Following the latest series of mass shootings in the US, the Secret Service on Wednesday released a 60-page report detailing trends in mass attacks in public spaces to share patterns with community leaders that could help prevent the next tragedy.
Among the findings: Although a personal grievance of some kind was the most common motive, a quarter of attackers studied between 2016 and 2020 were motivated by conspiracy theories or hateful ideologies.
The agency, known for protecting presidents, has established a National Threat Assessment Center to monitor trends in violence that could threaten the people it protects, as well as the public.
The report details 173 attacks that injured three or more people in public spaces, including churches and schools, between 2016 and 2020. Lina Alathari, head of the Secret Service’s National Center for Threat Assessment, said the trends could help leaders community members to know what red flags to look for before someone carries out the next massive attack.
The hateful ideologies that motivated the attackers included anti-government, anti-Semitic, or misogynistic views. The authors also found that nearly a third of all attackers had evidence of planning their attacks.
The typical attacker was a 34-year-old man motivated by personal grievances, rather than ideology, the report says.
Alathari said the complaints could be «perceived wrongs, most often related to personal problems, perhaps health or financial issues, workplace problems, as well as problems with family and romantic partners.»
«We really have to look at how we can resolve these interpersonal complaints … to make sure they don’t escalate,» Alathari told NBC News.
More than three-quarters of all attacks involved firearms, and more than 80% of attacks that used weapons resulted in at least one death, the report found. Most of the attackers used pistols, but a third used «long weapons,» a category that includes automatic and semi-automatic weapons. Attackers using weapons other than handguns fatally injured victims in less than 50% of attacks.
In more than a quarter of all mass shootings, the attackers illegally possessed firearms.

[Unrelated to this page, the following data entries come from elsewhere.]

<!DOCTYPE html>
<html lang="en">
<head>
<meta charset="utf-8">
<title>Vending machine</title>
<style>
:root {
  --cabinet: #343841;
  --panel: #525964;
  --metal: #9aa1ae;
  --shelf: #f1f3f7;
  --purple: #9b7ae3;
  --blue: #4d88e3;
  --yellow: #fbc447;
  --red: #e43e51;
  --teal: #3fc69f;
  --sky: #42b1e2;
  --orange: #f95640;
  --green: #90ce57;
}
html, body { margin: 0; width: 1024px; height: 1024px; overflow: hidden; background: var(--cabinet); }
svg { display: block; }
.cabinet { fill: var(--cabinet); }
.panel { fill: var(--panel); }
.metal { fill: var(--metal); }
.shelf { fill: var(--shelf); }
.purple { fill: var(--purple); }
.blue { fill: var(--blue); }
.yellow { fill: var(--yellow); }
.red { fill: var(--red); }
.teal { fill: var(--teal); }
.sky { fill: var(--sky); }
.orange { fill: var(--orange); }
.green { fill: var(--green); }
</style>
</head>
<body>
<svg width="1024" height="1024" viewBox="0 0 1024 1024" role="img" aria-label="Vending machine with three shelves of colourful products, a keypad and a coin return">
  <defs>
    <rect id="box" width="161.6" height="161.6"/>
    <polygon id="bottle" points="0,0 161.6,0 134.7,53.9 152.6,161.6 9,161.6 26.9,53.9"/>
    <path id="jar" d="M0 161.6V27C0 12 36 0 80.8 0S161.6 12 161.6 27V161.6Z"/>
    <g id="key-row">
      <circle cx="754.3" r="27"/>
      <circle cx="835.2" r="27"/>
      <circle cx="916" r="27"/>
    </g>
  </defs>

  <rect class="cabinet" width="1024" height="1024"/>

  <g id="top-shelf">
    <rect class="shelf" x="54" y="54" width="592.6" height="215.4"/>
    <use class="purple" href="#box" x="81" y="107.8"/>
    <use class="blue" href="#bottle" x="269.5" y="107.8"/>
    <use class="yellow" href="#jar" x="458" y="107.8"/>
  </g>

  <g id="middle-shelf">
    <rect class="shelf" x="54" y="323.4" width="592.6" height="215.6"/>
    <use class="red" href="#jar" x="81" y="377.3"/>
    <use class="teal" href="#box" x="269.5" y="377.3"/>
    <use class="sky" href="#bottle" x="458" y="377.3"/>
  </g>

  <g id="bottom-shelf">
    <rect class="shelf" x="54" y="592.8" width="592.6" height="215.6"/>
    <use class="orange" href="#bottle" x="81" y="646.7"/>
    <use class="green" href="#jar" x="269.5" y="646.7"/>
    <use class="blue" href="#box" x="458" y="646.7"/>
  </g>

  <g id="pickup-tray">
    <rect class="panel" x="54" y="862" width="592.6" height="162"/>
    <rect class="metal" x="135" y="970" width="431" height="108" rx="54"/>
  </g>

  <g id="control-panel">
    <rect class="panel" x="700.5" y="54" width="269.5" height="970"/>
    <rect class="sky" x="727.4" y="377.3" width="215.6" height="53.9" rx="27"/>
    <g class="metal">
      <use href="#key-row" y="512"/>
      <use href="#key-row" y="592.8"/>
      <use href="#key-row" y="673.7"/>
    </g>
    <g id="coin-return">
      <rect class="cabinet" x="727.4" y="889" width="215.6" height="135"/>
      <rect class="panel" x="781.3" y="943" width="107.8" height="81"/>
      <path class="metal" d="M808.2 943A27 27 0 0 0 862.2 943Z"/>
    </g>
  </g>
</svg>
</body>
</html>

Asked if the trends necessitated gun reform, Alathari said: «Our research informs policy, and we really hope communities take preventative steps to make sure they are mitigating any potential risk of a tragedy like this happening again. to occure».